(Recorded data Opens)
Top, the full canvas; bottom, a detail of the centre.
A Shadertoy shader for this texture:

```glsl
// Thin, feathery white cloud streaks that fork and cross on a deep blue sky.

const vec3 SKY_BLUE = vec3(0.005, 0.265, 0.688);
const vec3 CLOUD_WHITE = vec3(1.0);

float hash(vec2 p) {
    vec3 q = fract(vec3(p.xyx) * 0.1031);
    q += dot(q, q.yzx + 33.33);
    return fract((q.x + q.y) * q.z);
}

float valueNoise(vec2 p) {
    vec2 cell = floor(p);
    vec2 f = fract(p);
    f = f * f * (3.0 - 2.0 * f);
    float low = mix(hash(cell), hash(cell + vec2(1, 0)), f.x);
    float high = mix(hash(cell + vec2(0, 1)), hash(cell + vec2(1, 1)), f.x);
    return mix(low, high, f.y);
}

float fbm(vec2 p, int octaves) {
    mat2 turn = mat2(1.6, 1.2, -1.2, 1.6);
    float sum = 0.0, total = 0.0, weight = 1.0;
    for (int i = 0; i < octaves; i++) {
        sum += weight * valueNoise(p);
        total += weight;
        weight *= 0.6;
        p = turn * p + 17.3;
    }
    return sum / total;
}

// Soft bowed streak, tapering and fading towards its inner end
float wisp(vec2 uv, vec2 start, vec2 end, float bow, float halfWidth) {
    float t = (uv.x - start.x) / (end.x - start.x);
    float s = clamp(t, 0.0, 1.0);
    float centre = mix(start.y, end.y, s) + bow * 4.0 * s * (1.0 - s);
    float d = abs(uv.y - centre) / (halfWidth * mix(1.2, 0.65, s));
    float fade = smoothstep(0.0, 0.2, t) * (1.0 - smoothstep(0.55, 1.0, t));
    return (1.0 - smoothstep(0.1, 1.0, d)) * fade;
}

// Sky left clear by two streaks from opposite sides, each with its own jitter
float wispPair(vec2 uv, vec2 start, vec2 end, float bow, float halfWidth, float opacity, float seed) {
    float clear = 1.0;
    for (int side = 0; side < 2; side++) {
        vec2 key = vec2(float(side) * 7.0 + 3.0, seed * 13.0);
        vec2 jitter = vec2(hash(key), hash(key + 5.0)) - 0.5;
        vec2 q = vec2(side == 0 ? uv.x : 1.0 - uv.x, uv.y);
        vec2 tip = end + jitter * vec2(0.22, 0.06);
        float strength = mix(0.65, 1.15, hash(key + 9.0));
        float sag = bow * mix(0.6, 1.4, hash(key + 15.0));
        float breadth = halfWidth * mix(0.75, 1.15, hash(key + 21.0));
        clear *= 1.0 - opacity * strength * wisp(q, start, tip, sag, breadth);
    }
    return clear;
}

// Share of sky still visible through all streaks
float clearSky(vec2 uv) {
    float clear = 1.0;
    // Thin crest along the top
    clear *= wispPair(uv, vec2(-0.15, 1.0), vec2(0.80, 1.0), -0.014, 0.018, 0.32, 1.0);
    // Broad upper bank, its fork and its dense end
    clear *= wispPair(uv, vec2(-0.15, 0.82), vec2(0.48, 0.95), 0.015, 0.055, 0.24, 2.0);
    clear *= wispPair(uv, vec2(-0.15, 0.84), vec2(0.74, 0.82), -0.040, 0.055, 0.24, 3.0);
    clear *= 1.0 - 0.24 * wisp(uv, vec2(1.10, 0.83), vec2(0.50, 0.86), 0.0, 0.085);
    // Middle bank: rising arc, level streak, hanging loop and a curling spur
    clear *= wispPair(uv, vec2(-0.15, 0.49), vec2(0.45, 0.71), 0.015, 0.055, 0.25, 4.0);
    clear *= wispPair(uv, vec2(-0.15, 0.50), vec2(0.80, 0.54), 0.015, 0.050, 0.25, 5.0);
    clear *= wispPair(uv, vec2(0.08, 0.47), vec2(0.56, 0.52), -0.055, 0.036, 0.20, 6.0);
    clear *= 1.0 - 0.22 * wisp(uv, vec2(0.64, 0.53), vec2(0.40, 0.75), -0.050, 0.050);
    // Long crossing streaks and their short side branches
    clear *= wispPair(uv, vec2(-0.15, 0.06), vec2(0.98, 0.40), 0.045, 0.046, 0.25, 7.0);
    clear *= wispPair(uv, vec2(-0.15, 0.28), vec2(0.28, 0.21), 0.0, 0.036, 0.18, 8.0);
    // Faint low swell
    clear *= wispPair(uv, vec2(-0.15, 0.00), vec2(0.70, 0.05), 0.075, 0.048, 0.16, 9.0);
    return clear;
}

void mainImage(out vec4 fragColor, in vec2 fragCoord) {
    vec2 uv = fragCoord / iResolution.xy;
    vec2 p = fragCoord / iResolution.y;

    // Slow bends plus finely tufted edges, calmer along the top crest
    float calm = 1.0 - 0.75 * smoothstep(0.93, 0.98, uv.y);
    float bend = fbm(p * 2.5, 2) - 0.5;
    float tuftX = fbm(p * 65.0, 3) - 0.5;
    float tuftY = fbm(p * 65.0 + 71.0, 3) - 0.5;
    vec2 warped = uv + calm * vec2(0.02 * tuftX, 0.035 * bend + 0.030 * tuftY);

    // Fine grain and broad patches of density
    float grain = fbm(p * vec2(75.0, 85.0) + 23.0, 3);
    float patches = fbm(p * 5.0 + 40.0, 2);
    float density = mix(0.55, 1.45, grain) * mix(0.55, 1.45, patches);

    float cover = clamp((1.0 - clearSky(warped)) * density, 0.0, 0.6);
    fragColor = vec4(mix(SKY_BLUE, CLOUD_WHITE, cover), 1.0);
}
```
(Recorded data Closes)
(Recorded data Opens)
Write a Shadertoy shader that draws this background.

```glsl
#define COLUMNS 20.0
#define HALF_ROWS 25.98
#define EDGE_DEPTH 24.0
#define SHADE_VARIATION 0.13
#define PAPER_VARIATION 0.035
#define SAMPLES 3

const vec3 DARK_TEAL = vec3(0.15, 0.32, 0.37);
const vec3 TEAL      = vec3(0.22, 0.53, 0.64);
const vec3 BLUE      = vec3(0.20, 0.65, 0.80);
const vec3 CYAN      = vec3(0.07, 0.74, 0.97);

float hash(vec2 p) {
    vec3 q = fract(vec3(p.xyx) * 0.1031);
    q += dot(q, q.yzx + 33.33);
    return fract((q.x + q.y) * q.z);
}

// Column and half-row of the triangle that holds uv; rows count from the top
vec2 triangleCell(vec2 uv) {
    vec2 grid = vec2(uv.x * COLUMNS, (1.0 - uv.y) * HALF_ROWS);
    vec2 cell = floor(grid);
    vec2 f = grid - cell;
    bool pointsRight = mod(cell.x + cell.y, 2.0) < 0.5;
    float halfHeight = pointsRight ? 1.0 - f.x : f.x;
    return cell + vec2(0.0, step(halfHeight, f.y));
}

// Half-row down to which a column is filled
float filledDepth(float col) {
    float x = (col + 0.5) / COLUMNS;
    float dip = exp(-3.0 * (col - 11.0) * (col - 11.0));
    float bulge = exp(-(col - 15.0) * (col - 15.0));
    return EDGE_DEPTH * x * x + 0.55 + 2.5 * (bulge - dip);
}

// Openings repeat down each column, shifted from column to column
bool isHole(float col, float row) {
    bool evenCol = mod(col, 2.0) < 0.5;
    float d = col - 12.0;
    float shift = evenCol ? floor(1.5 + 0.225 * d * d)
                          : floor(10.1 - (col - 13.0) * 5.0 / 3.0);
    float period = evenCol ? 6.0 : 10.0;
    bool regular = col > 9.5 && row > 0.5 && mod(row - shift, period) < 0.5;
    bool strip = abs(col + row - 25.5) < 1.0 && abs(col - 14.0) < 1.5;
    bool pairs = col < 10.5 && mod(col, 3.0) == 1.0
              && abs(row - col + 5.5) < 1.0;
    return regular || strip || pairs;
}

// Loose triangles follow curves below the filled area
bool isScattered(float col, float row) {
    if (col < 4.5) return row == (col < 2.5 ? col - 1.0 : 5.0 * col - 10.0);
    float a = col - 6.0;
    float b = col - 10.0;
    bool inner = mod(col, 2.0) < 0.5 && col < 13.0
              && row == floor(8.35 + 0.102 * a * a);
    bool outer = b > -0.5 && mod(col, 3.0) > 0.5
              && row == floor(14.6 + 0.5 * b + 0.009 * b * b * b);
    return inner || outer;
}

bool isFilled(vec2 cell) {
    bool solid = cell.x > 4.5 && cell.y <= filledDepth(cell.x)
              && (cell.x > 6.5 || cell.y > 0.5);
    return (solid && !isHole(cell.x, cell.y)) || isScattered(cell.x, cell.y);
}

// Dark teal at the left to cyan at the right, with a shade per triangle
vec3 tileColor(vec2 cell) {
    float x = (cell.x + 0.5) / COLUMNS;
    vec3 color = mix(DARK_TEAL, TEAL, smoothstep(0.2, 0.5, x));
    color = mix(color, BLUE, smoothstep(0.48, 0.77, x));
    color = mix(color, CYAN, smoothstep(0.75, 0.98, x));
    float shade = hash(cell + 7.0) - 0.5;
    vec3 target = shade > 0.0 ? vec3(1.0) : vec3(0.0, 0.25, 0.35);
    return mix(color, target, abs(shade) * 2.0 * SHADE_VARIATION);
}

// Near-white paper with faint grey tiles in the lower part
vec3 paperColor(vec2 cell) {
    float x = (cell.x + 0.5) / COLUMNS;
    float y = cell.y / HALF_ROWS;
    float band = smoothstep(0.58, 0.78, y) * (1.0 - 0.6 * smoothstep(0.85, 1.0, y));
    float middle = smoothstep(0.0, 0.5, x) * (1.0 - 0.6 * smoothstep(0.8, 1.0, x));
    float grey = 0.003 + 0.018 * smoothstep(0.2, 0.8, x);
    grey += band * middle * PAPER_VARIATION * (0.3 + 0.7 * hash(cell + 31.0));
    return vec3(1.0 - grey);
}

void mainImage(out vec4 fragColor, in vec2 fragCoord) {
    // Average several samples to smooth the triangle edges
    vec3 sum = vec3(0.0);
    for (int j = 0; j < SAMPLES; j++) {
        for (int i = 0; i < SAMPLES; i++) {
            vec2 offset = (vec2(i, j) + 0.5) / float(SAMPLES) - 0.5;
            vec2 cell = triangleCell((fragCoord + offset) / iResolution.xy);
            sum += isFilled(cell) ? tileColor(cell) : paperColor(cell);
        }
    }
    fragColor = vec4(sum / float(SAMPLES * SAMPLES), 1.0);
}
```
(Recorded data Closes)
Work out how many lines above have the string "from" in them, and give only the number.

3